“Living on zero line is like living on the edge. There is always an air of suspicion around us. Dual identity cards help because when we are not allowed to cross the gate we can always go to the other side in case of any emergency,” says Monirul Islam (name changed).

The BSF says that the identity cards are issued by district administrations, and they have no way to control this. But to check crime, it has proposed to the ministry of home affairs to facilitate the relocation of these villages to an area outside the IB fence.
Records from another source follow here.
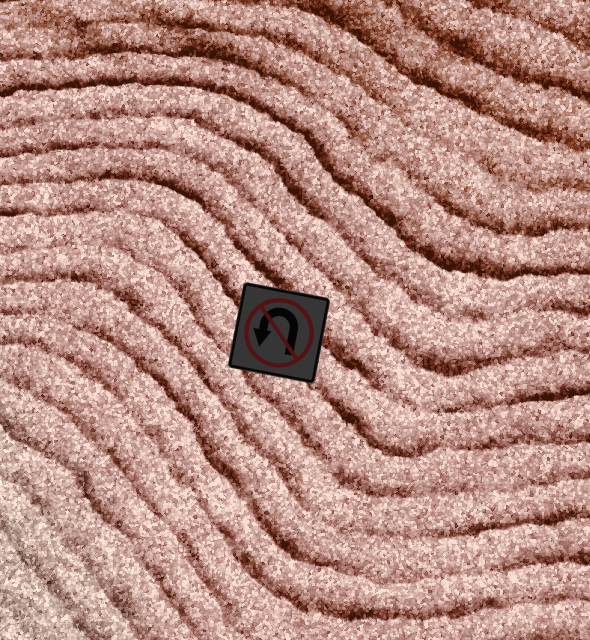
This texture is drawn by a WebGL 2 fragment shader. Its source:

```glsl
#version 300 es
precision highp float;
// Rippled pink sandstone with bent, eroded ridges and a small dark tilted road sign.
uniform vec2 u_resolution;
out vec4 outColor;

// All lengths are fractions of the canvas height.
const float RIDGE_PERIOD = 0.049;
const float TOP_LEVEL = 0.85;      // left-edge height of the main crevice
const float BEND_WIDTH = 0.25;     // half width of the downhill bend
const float BASE_TONE = 0.90;
const float CREVICE_DEPTH = 1.0;
const float GRAIN_SCALE = 215.0;
const float GRAIN_AMOUNT = 0.56;
const vec2 SIGN_CENTER = vec2(0.436, 0.480);
const vec2 SIGN_HALF = vec2(0.069, 0.068);
const float SIGN_TILT = 0.19;
const float RING_RADIUS = 0.051;
const vec3 UMBER = vec3(0.22, 0.08, 0.03);
const vec3 RUST = vec3(0.41, 0.18, 0.12);
const vec3 CLAY = vec3(0.56, 0.34, 0.29);
const vec3 ROSE = vec3(0.68, 0.49, 0.45);
const vec3 PINK = vec3(0.78, 0.62, 0.59);
const vec3 PALE = vec3(0.90, 0.77, 0.73);
const vec3 OCHRE_TINT = vec3(1.0, 0.93, 0.74);
const vec3 LICHEN_GREY = vec3(0.80, 0.75, 0.70);
const vec3 SIGN_GREY = vec3(0.21, 0.21, 0.21);
const vec3 SIGN_BLACK = vec3(0.02, 0.02, 0.02);
const vec3 SIGN_RED = vec3(0.33, 0.07, 0.07);

float hash(vec2 p) {
  vec3 q = fract(vec3(p.xyx) * 0.1031);
  q += dot(q, q.yzx + 33.33);
  return fract((q.x + q.y) * q.z);
}

// Cellular noise: x = distance to the nearest grain, y = that grain's random tone.
vec2 grains(vec2 p) {
  vec2 cell = floor(p), nearest = vec2(9.0, 0.0);
  for (int j = -1; j <= 1; j++)
    for (int i = -1; i <= 1; i++) {
      vec2 id = cell + vec2(i, j);
      vec2 seed = id + vec2(hash(id), hash(id + 71.0));
      float d = distance(p, seed);
      if (d < nearest.x) nearest = vec2(d, hash(id + 137.0));
    }
  return nearest;
}

// Layered sines in about -1..1.
float waves(vec2 p) {
  float sum = 0.0, amp = 0.5;
  for (int i = 0; i < 4; i++) {
    sum += amp * sin(p.x + 1.7 * sin(p.y)) * cos(p.y - 0.6 * p.x);
    p = mat2(1.5, 1.2, -1.2, 1.5) * p + 2.3;
    amp *= 0.6;
  }
  return sum;
}

// Left-edge height of the ridge through p; each lower ridge bends earlier and further.
float ridgeLevel(vec2 p) {
  float level = p.y + 0.15;
  for (int i = 0; i < 9; i++) {
    float depth = TOP_LEVEL - level;
    float bend = 0.56 - 0.78 * depth;
    float drop = 0.29 + 0.32 * depth;
    float s = smoothstep(bend - BEND_WIDTH, bend + BEND_WIDTH, p.x);
    level = mix(level, p.y + drop * s, 0.6);
  }
  return level - 0.012 * sin(8.0 * p.x);
}

vec3 rockRamp(float tone) {
  vec3 c = mix(UMBER, RUST, smoothstep(-0.35, 0.0, tone));
  c = mix(c, CLAY, clamp(tone * 4.0, 0.0, 1.0));
  c = mix(c, ROSE, clamp(tone * 4.0 - 1.0, 0.0, 1.0));
  c = mix(c, PINK, clamp(tone * 4.0 - 2.0, 0.0, 1.0));
  return mix(c, PALE, clamp(tone * 4.0 - 3.0, 0.0, 1.7));
}

// Eroded brown streaks strung along a falling line near the top.
float stains(vec2 p) {
  float sum = 0.0;
  for (int i = 0; i < 4; i++) {
    float k = float(i);
    vec2 d = p - vec2(0.12 + 0.2 * k, 0.955 - 0.035 * sin(2.4 * k));
    d.y += 0.45 * d.x;
    sum += exp(-dot(d * d, vec2(130.0, 1600.0)));
  }
  return sum * (0.75 + 0.6 * waves(p * 30.0));
}

vec3 sandstone(vec2 p) {
  // Ridges: soft shade above each crevice, sharp lit edge beneath it
  float level = ridgeLevel(p) + 0.011 * waves(p * 13.0) + 0.004 * waves(p * 75.0);
  float u = (TOP_LEVEL - level) / RIDGE_PERIOD;
  float t = fract(u), band = floor(u);
  float seed = hash(vec2(band + 40.0, 5.0));
  float broken = 0.78 + 0.25 * sin(p.x * 9.0 + seed * 30.0) + 0.6 * waves(p * 28.0 + seed);
  float strength = mix(0.6, 1.15, seed) * clamp(broken, 0.15, 1.2);
  strength = mix(strength, 1.3, 0.7 * step(abs(band + 1.0), 0.5));
  float lichen = 1.0 - smoothstep(0.05, 0.36, p.x + 0.55 * p.y + 0.05 * waves(p * 18.0));
  float edge = 1.0 - smoothstep(0.91, 1.0, t);
  float shade = 0.38 * smoothstep(0.15, 0.85, t) + 0.62 * smoothstep(0.58, 0.88, t);
  float tone = BASE_TONE - CREVICE_DEPTH * strength * shade * edge * (1.0 - 0.5 * lichen);
  // Stains and broad unevenness
  float high = smoothstep(0.80, 1.02, level);
  tone -= 0.75 * max(stains(p), 0.0) + 0.12 * high + 0.13 * waves(p * 9.0);
  // Sand grains at two sizes, with dark pits
  vec2 fine = grains(p * GRAIN_SCALE), coarse = grains(p * GRAIN_SCALE * 0.5 + 19.0);
  tone += GRAIN_AMOUNT * (fine.y - 0.5 + 0.5 * (coarse.y - 0.5) - 0.5 * (fine.x - 0.45));
  tone -= 0.3 * smoothstep(0.86, 0.95, hash(vec2(coarse.y, fine.y) * 97.0));
  vec3 rock = rockRamp(tone);
  rock *= mix(vec3(1.0), OCHRE_TINT, high * smoothstep(0.7, 0.1, tone));
  return mix(rock, LICHEN_GREY * (0.45 + 0.7 * tone), 0.5 * lichen);
}

float ink(float d) { return 1.0 - smoothstep(-0.75, 0.75, d * u_resolution.y); }

vec3 addSign(vec3 color, vec2 p) {
  float c = cos(SIGN_TILT), s = sin(SIGN_TILT);
  vec2 q = mat2(c, s, -s, c) * (p - SIGN_CENTER);
  vec2 b = abs(q) - SIGN_HALF + 0.007;
  float plate = length(max(b, 0.0)) + min(max(b.x, b.y), 0.0) - 0.007;
  color = mix(color, SIGN_GREY * 0.7, ink(plate));
  color = mix(color, SIGN_BLACK, ink(plate + 0.0015));
  color = mix(color, SIGN_GREY, ink(plate + 0.005));
  // Hooked arrow: half ring, two legs, triangular head
  vec2 a = q - vec2(-0.002, 0.009);
  float arc = max(abs(length(a) - 0.0235) - 0.0065, -a.y);
  float legEnd = a.x > 0.0 ? -0.040 : -0.010;
  float legs = max(abs(abs(a.x) - 0.0235) - 0.0065, max(a.y - 0.003, legEnd - a.y));
  vec2 h = q - vec2(-0.0265, -0.027);
  float head = max(abs(h.x) * 0.88 - h.y * 0.47, h.y - 0.027);
  color = mix(color, SIGN_BLACK, ink(min(min(arc, legs), head)));
  // Ring and slash
  float ring = abs(length(q) - RING_RADIUS) - 0.0033;
  float slash = max(abs(q.x + q.y) * 0.707 - 0.003, length(q) - RING_RADIUS);
  return mix(color, SIGN_RED, ink(min(ring, slash)));
}

void main() {
  vec2 p = gl_FragCoord.xy / u_resolution.y;
  outColor = vec4(addSign(sandstone(p), p), 1.0);
}
```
The ministry of home affairs has asked for a response from the states bordering Bangladesh.

“It would be appropriate if the issue of people living ahead of the fence near the zero line receive the same kind of attention that the areas under Land Boundary Agreement received,” says Salunke. “The onus is on state governments to provide land and ensure that the villages ahead of the fence are relocated and that no Indian is staying close to the zero line.”
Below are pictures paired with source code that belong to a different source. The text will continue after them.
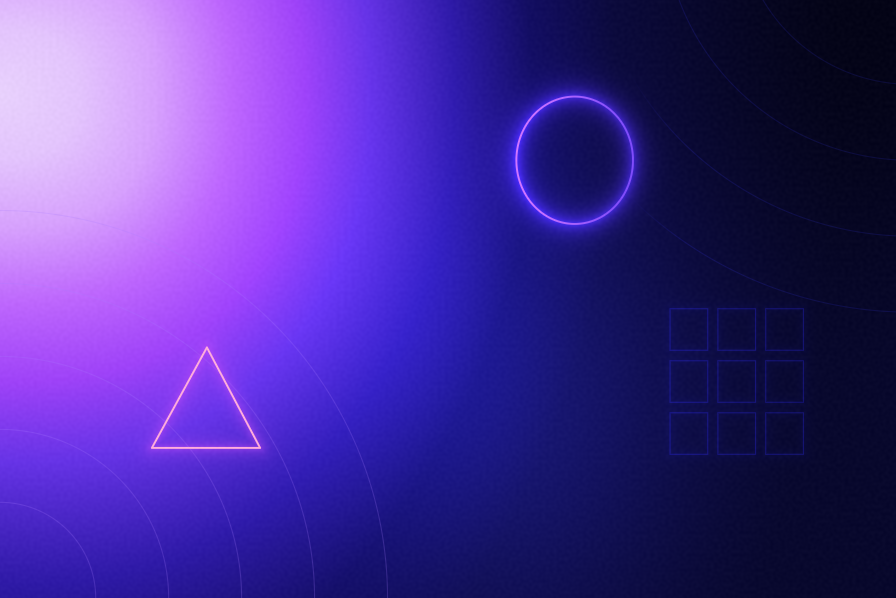
Write a WebGL 1 fragment shader that draws this background.

```glsl
precision highp float;

uniform vec2 u_resolution;

#define LIGHT_FOCUS vec2(0.0, 0.844)
#define BLUE_FOCUS vec2(0.84, 0.336)
#define RING_CENTER vec2(0.961, 0.732)
#define RING_RADII vec2(0.0975, 0.1065)
#define GRID_CENTER vec2(1.232, 0.362)
#define GRID_PITCH vec2(0.080, 0.087)
#define GRID_HALF vec2(0.0315, 0.0347)
#define ARC_PITCH 0.122
#define LINE_HALF 0.0016
#define HAIR_HALF 0.0009
#define GRAIN_SCALE 160.0
#define GRAIN_AMOUNT 0.018

vec2 hashGradient(vec2 cell) {
  float angle = 6.2832 * fract(sin(dot(cell, vec2(127.1, 311.7))) * 43758.5);
  return vec2(cos(angle), sin(angle));
}

float gradientNoise(vec2 p) {
  vec2 i = floor(p), f = fract(p);
  vec2 u = f * f * (3.0 - 2.0 * f), e = vec2(1.0, 0.0);
  float low = mix(dot(hashGradient(i), f),
                  dot(hashGradient(i + e.xy), f - e.xy), u.x);
  float high = mix(dot(hashGradient(i + e.yx), f - e.yx),
                   dot(hashGradient(i + e.xx), f - e.xx), u.x);
  return mix(low, high, u.y);
}

// Antialiased line from a distance and half its width
float stroke(float d, float halfWidth) {
  return clamp((halfWidth - abs(d)) * u_resolution.y + 0.5, 0.0, 1.0);
}

float segmentDistance(vec2 p, vec2 a, vec2 b) {
  vec2 ab = b - a;
  return length(p - a - ab * clamp(dot(p - a, ab) / dot(ab, ab), 0.0, 1.0));
}

float ellipseDistance(vec2 p, vec2 radii) {
  float k = length(p / radii);
  return k * (k - 1.0) / max(length(p / (radii * radii)), 0.001);
}

float boxDistance(vec2 p, vec2 halfSize) {
  vec2 q = abs(p) - halfSize;
  return length(max(q, 0.0)) + min(max(q.x, q.y), 0.0);
}

// Distance to the nearest of several concentric circles
float arcsDistance(vec2 p, float first, float pitch, float last) {
  float r = length(p) - first;
  return r - pitch * clamp(floor(r / pitch + 0.5), 0.0, last);
}

vec3 blend(vec3 from, vec3 to, float start, float end, float r) {
  return mix(from, to, clamp((r - start) / (end - start), 0.0, 1.0));
}

// Colours from the bright corner out to the night blue
vec3 lightRamp(float r) {
  vec3 c = vec3(0.91, 0.82, 0.99);
  c = blend(c, vec3(0.89, 0.77, 0.99), 0.00, 0.13, r);
  c = blend(c, vec3(0.84, 0.63, 0.99), 0.13, 0.26, r);
  c = blend(c, vec3(0.74, 0.40, 0.99), 0.26, 0.39, r);
  c = blend(c, vec3(0.62, 0.26, 0.97), 0.39, 0.51, r);
  c = blend(c, vec3(0.40, 0.20, 0.90), 0.51, 0.62, r);
  c = blend(c, vec3(0.18, 0.10, 0.65), 0.62, 0.76, r);
  c = blend(c, vec3(0.07, 0.05, 0.37), 0.76, 0.89, r);
  c = blend(c, vec3(0.045, 0.04, 0.24), 0.89, 1.03, r);
  return blend(c, vec3(0.03, 0.03, 0.17), 1.03, 1.40, r);
}

vec3 background(vec2 p) {
  vec2 d = abs(p - LIGHT_FOCUS);
  d.y *= 1.24 - 0.384 * d.y;
  vec2 powered = pow(d + 0.0001, vec2(2.5));
  vec3 color = lightRamp(pow(powered.x + powered.y, 0.4));
  vec2 g = (p - BLUE_FOCUS) / vec2(0.30, 0.38);
  color += vec3(0.05, 0.05, 0.22) * exp(-dot(g, g));
  float shade = smoothstep(0.9, 1.5, p.x) * smoothstep(0.3, 1.0, p.y);
  return color * (1.0 - 0.5 * shade);
}

void main() {
  vec2 p = gl_FragCoord.xy / u_resolution.y;
  vec3 color = background(p);

  // Hairline arcs in two corners
  float lowArcs = arcsDistance(p, 0.160, ARC_PITCH, 4.0);
  color = mix(color, vec3(0.66, 0.48, 1.0), 0.22 * stroke(lowArcs, HAIR_HALF));
  float highArcs = arcsDistance(p - vec2(1.523, 1.146), 0.287, 0.127, 3.0);
  float arcFade = smoothstep(1.04, 1.16, p.x);
  color += vec3(0.03, 0.03, 0.13) * arcFade * stroke(highArcs, HAIR_HALF);

  // Faint three by three grid
  vec2 q = p - GRID_CENTER;
  vec2 cell = clamp(floor(q / GRID_PITCH + 0.5), -1.0, 1.0);
  float box = boxDistance(q - cell * GRID_PITCH, GRID_HALF);
  color += vec3(0.04, 0.035, 0.22) * stroke(box, HAIR_HALF);
  color += vec3(0.008, 0.008, 0.05) * exp(-abs(box) / 0.008);

  // Neon ring, pinker on its left
  vec2 ringP = p - RING_CENTER;
  float ring = ellipseDistance(ringP, RING_RADII);
  float side = smoothstep(-0.1, 0.1, ringP.x);
  vec3 ringColor = mix(vec3(0.82, 0.46, 1.0), vec3(0.50, 0.30, 0.98), side);
  color += vec3(0.20, 0.10, 0.55) * exp(-abs(ring) / 0.016);
  color = mix(color, ringColor, stroke(ring, LINE_HALF));

  // Neon triangle
  vec2 top = vec2(0.346, 0.419);
  vec2 left = vec2(0.254, 0.251), right = vec2(0.435, 0.251);
  float tri = min(segmentDistance(p, top, left), segmentDistance(p, top, right));
  tri = min(tri, segmentDistance(p, left, right));
  color = mix(color, vec3(0.78, 0.30, 0.98), 0.5 * exp(-tri / 0.010));
  color = mix(color, vec3(1.0, 0.68, 0.86), stroke(tri, LINE_HALF));

  // Fine grain
  color += GRAIN_AMOUNT * gradientNoise(p * GRAIN_SCALE);
  gl_FragColor = vec4(clamp(color, 0.0, 1.0), 1.0);
}
```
The villagers are worried about being relocated, and not being adequately compensated.
“Most of these people have been living in their ancestral houses. Some of them have agricultural land, too.

If they don’t get good compensation, why should they move out of their homes,” asks Anil Roy, a member of the Dhalpara Gram Panchayat in Hili block.

And would it affect their schooling, ask the children of Purba Gobindapur village. Ever since their primary school shut down two years ago, many of them have been walking to Daudpur in Bangladesh to study in a madrasa.

“We want to study. It doesn’t matter if it is an Indian or a Bangladeshi school,” says Jahana Khatoon (name changed).

Clearly, for the villagers, straddling two countries is part of life. Cross-border love stories are common. Tamina Bibi of Islambagh in Bangladesh and Rashid of Jamalpur in South Dinajpur met when Bibi crossed the border to fetch water from Rashid’s village seven years ago.

“We fell in love and got married. The borders didn’t matter,” she says.

In the Haripukur mosque, next to a boundary pillar, Indians and Bangladeshis pray together every Friday. “The mosque belongs to Bangladesh but we pray here because it is right next to our village,” Haripukur resident Mohammed Amjad Ali points out. “When the leaders of the two countries are promoting goodwill, where is the problem when we do so?”

The story has been published in The Telegraph, June 14, 2015


Leave a Reply

Fill in your details below or click an icon to log in: Logo

You are commenting using your account. Log Out /  Change )

Google+ photo

You are commenting using your Google+ account. Log Out /  Change )

Twitter picture

You are commenting using your Twitter account. Log Out /  Change )

Facebook photo

You are commenting using your Facebook account. Log Out /  Change )


Connecting to %s

%d bloggers like this: